                Bookmark

                Author and article information

                Journal
                ETJ
                ETJ
                10.1159/issn.2235-0640
                European Thyroid Journal
                S. Karger AG
                2235-0640
                2235-0802
                2014
                June 2014
                09 May 2014
                : 3
                : 2
                : 141-142
                Affiliations
                aInstitute for Evidence-Based Medicine in Old Age/IEMO, and bDepartment of Gerontology and Geriatrics, Leiden University Medical Center, Leiden, The Netherlands
                Author notes
                *Mr. Simon P. Mooijaart, Department of Gerontology and Geriatrics, Leiden University Medical Center, PO Box 9600, NL-2300 RC Leiden (The Netherlands), E-Mail s.p.mooijaart@lumc.nl
                Article
                362089 PMC4109500 Eur Thyroid J 2014;3:141-142
                10.1159/000362089
                PMC4109500
                25114881
                © 2014 S. Karger AG, Basel

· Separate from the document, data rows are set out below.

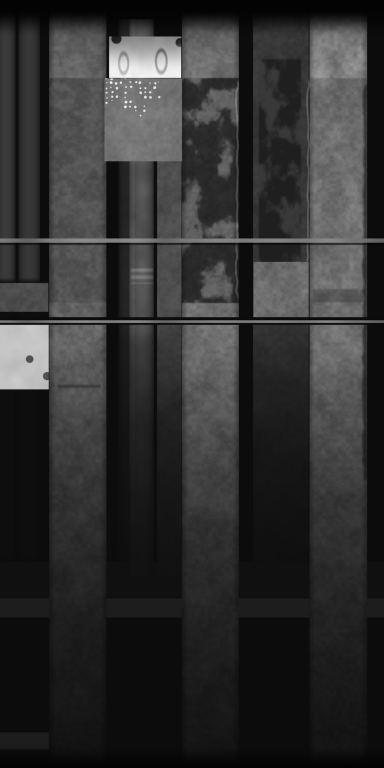
Write a Shadertoy shader that draws this texture.

```glsl
float hash(vec2 p) {
    vec3 q = fract(vec3(p.xyx) * 0.1031);
    q += dot(q, q.yzx + 33.33);
    return fract((q.x + q.y) * q.z);
}

float noise(vec2 p) {
    vec2 i = floor(p), f = fract(p);
    f = f * f * (3.0 - 2.0 * f);
    vec2 e = vec2(1, 0);
    return mix(mix(hash(i), hash(i + e), f.x),
               mix(hash(i + e.yx), hash(i + e.xx), f.x), f.y);
}

float fbm(vec2 p) {
    float sum = 0.0, amp = 0.53;
    for (int i = 0; i < 4; i++) {
        sum += amp * noise(p);
        p = p * 2.03 + 17.0;
        amp *= 0.5;
    }
    return sum;
}

// Soft-edged rectangle mask
float slab(vec2 p, vec2 lo, vec2 hi, float blur) {
    vec2 m = smoothstep(lo - blur, lo + blur, p)
           * (1.0 - smoothstep(hi - blur, hi + blur, p));
    return m.x * m.y;
}

// Rounded shading across a vertical tube
float tube(float x, float centre, float radius) {
    float d = (x - centre) / radius;
    return sqrt(max(0.0, 1.0 - d * d));
}

// Randomly placed spots, one per occupied cell
float spots(vec2 p, float cell, float density, float blur) {
    vec2 q = p / cell, id = floor(q);
    vec2 centre = 0.35 + 0.3 * vec2(hash(id + 3.1), hash(id + 8.7));
    float radius = 0.12 + 0.2 * hash(id + 5.3);
    float d = length(fract(q) - centre) - radius;
    return step(hash(id), density) * (1.0 - smoothstep(-blur / cell, blur / cell, d));
}

// Elliptical ring
float ring(vec2 p, vec2 centre, vec2 radii, float width) {
    float d = abs(length((p - centre) / radii) - 1.0) * radii.x;
    return 1.0 - smoothstep(0.0, width, d);
}

// Concrete pillar: bright head, coated middle, fading foot
float pillar(vec2 p, float left, float right, float head, float coat, float foot, float fall) {
    float body = mix(head * (0.75 + 1.6 * p.y), coat, smoothstep(0.2, 0.206, p.y));
    body = mix(body, foot, smoothstep(0.786, 0.792, p.y));
    float edge = min(p.x - left, right - p.x);
    return body * fall * mix(0.72, 1.0, smoothstep(0.0, 0.018, edge));
}

void mainImage(out vec4 fragColor, in vec2 fragCoord) {
    vec2 uv = fragCoord / iResolution.xy;
    vec2 p = vec2(uv.x, 2.0 * (1.0 - uv.y));
    float blur = max(0.002, 0.7 / iResolution.x);
    float fall = exp(-1.75 * max(p.y - 0.9, 0.0));
    float deep = exp(-3.6 * max(p.y - 0.8, 0.0));
    float stain = fbm(p * vec2(24.0, 20.0));
    float grain = fbm(p * 95.0);
    float grit = 0.65 + 0.4 * stain + 0.32 * grain;
    float tone = 0.035;

    // Left recess with tubes, ledge and pale block
    float reach = mix(0.05, 1.0, 1.0 - smoothstep(0.72, 0.74, p.y));
    reach *= 1.0 - smoothstep(1.44, 1.47, p.y);
    tone += reach * (0.18 * tube(p.x, 0.015, 0.026) + 0.17 * tube(p.x, 0.076, 0.029));
    tone = mix(tone, 0.27 * grit, slab(p, vec2(-0.1, 0.737), vec2(0.126, 0.812), blur));
    float pale = 0.7 + 0.1 * stain - 0.45 * spots(p, 0.048, 0.3, blur);
    tone = mix(tone, pale, slab(p, vec2(-0.1, 0.841), vec2(0.127, 1.014), blur));

    // Central recess: main tube with collar, side strip
    float main = 0.1 * tube(p.x, 0.33, 0.022) + 0.29 * tube(p.x, 0.369, 0.033);
    float collar = slab(p, vec2(0.341, 0.698), vec2(0.399, 0.739), 0.003);
    main += collar * (0.06 + 0.06 * cos((p.y - 0.703) * 330.0));
    float well = 0.035 + main * deep * (0.8 + 0.4 * stain);
    well = mix(well, 0.035 + 0.25 * grit * deep, slab(p, vec2(0.409, 0.4), vec2(0.473, 1.5), blur));
    tone = mix(tone, well, slab(p, vec2(0.277, 0.05), vec2(0.474, 1.5), blur));

    // Right recess: weathered panel with a pale lower end
    float panel = 0.2 * grit;
    float worn = smoothstep(0.4, 0.65, stain);
    panel = mix(panel, 0.11 + 0.1 * worn, slab(p, vec2(0.674, 0.154), vec2(0.784, 0.685), 0.004));
    panel = mix(panel, 0.39 * grit, slab(p, vec2(0.66, 0.682), vec2(0.81, 0.83), blur));
    panel = mix(panel, 0.03 + 0.19 * grit * deep, smoothstep(0.825, 0.83, p.y));
    tone = mix(tone, panel, slab(p, vec2(0.659, 0.03), vec2(0.804, 1.5), blur));

    // Faint sills crossing the recesses
    tone = max(tone, 0.052 * slab(p, vec2(-0.1, 1.46), vec2(1.1, 1.56), 0.006));
    tone = max(tone, 0.1 * slab(p, vec2(-0.1, 1.557), vec2(1.1, 1.609), 0.004));
    tone = max(tone, 0.1 * slab(p, vec2(-0.1, 1.906), vec2(0.13, 1.953), 0.005));

    // Three pillars
    float first = pillar(p, 0.128, 0.277, 0.36, 0.34 - 0.07 * worn, 0.38, fall) * grit;
    tone = mix(tone, first, slab(p, vec2(0.128, 0.0), vec2(0.277, 2.1), blur));
    float patches = smoothstep(0.46, 0.68, stain);
    float second = pillar(p, 0.474, 0.622, 0.4, 0.16 + 0.18 * patches, 0.43, fall) * grit;
    tone = mix(tone, second, slab(p, vec2(0.474, 0.0), vec2(0.622, 2.1), blur));
    float third = pillar(p, 0.804, 0.956, 0.48, 0.42, 0.42, fall) * grit;
    tone = mix(tone, third, slab(p, vec2(0.806, 0.0), vec2(0.956, 2.1), blur));

    // Ragged seams beside the coated areas
    float wander = 0.007 * (noise(vec2(p.y * 45.0, 2.0)) - 0.5);
    float coated = smoothstep(0.2, 0.22, p.y) * (1.0 - smoothstep(0.76, 0.79, p.y));
    tone += 0.16 * coated * (slab(p, vec2(0.614 + wander, 0.2), vec2(0.619 + wander, 0.8), blur)
                           + slab(p, vec2(0.799 + wander, 0.2), vec2(0.804 + wander, 0.68), blur));
    tone *= 1.0 - 0.4 * slab(p, vec2(0.946 + wander, 0.22), vec2(0.956, 1.25), 0.004);
    tone *= 1.0 - 0.3 * slab(p, vec2(0.15, 1.002), vec2(0.262, 1.01), 0.003);
    tone *= 1.0 - 0.25 * slab(p, vec2(0.815, 0.753), vec2(0.95, 0.787), 0.004);

    // Lit plate above a grey plate sprinkled with droplets
    float lit = mix(0.5, 0.92, smoothstep(0.09, 0.19, p.y)) + 0.12 * (stain - 0.5);
    lit -= 0.4 * spots(p + vec2(0.01, 0.0), 0.042, 0.5, blur) * (1.0 - smoothstep(0.11, 0.14, p.y));
    lit -= 0.28 * ring(p, vec2(0.42, 0.16), vec2(0.014, 0.029), 0.005);
    lit -= 0.22 * ring(p, vec2(0.322, 0.165), vec2(0.012, 0.026), 0.005);
    tone = mix(tone, lit, slab(p, vec2(0.284, 0.095), vec2(0.472, 0.203), blur));
    float plate = 0.44 * (0.75 + 0.3 * stain + 0.2 * grain);
    float density = 0.75 * (1.0 - smoothstep(0.21, 0.33, p.y)) * (1.0 - smoothstep(0.39, 0.44, p.x));
    plate += 0.45 * spots(p + 0.006 * stain, 0.0125, density, blur);
    tone = mix(tone, plate, slab(p, vec2(0.272, 0.204), vec2(0.474, 0.42), blur));

    // Horizontal rails and their shadows
    float shine = 0.36 + 0.2 * noise(vec2(p.x * 14.0, 4.0));
    tone *= 1.0 - 0.6 * slab(p, vec2(-0.1, 0.632), vec2(1.1, 0.638), blur);
    tone = mix(tone, shine, slab(p, vec2(-0.1, 0.621), vec2(1.1, 0.632), blur));
    tone = mix(tone, 0.03, slab(p, vec2(-0.1, 0.826), vec2(1.1, 0.846), blur));
    tone = mix(tone, shine, slab(p, vec2(-0.1, 0.834), vec2(1.1, 0.841), blur));

    // Dark borders at top and bottom
    tone *= smoothstep(0.025, 0.1, p.y) * (1.0 - smoothstep(1.94, 2.0, p.y));
    fragColor = vec4(vec3(clamp(tone + 0.012, 0.0, 1.0)), 1.0);
}
```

                Copyright: All rights reserved. No part of this publication may be translated into other languages, reproduced or utilized in any form or by any means, electronic or mechanical, including photocopying, recording, microcopying, or by any information storage and retrieval system, without permission in writing from the publisher. Drug Dosage: The authors and the publisher have exerted every effort to ensure that drug selection and dosage set forth in this text are in accord with current recommendations and practice at the time of publication. However, in view of ongoing research, changes in government regulations, and the constant flow of information relating to drug therapy and drug reactions, the reader is urged to check the package insert for each drug for any changes in indications and dosage and for added warnings and precautions. This is particularly important when the recommended agent is a new and/or infrequently employed drug. Disclaimer: The statements, opinions and data contained in this publication are solely those of the individual authors and contributors and not of the publishers and the editor(s). The appearance of advertisements or/and product references in the publication is not a warranty, endorsement, or approval of the products or services advertised or of their effectiveness, quality or safety. The publisher and the editor(s) disclaim responsibility for any injury to persons or property resulting from any ideas, methods, instructions or products referred to in the content or advertisements.

                Page count
                Pages: 2
                Categories
                Letter to the Editor

                Comments

                Comment on this article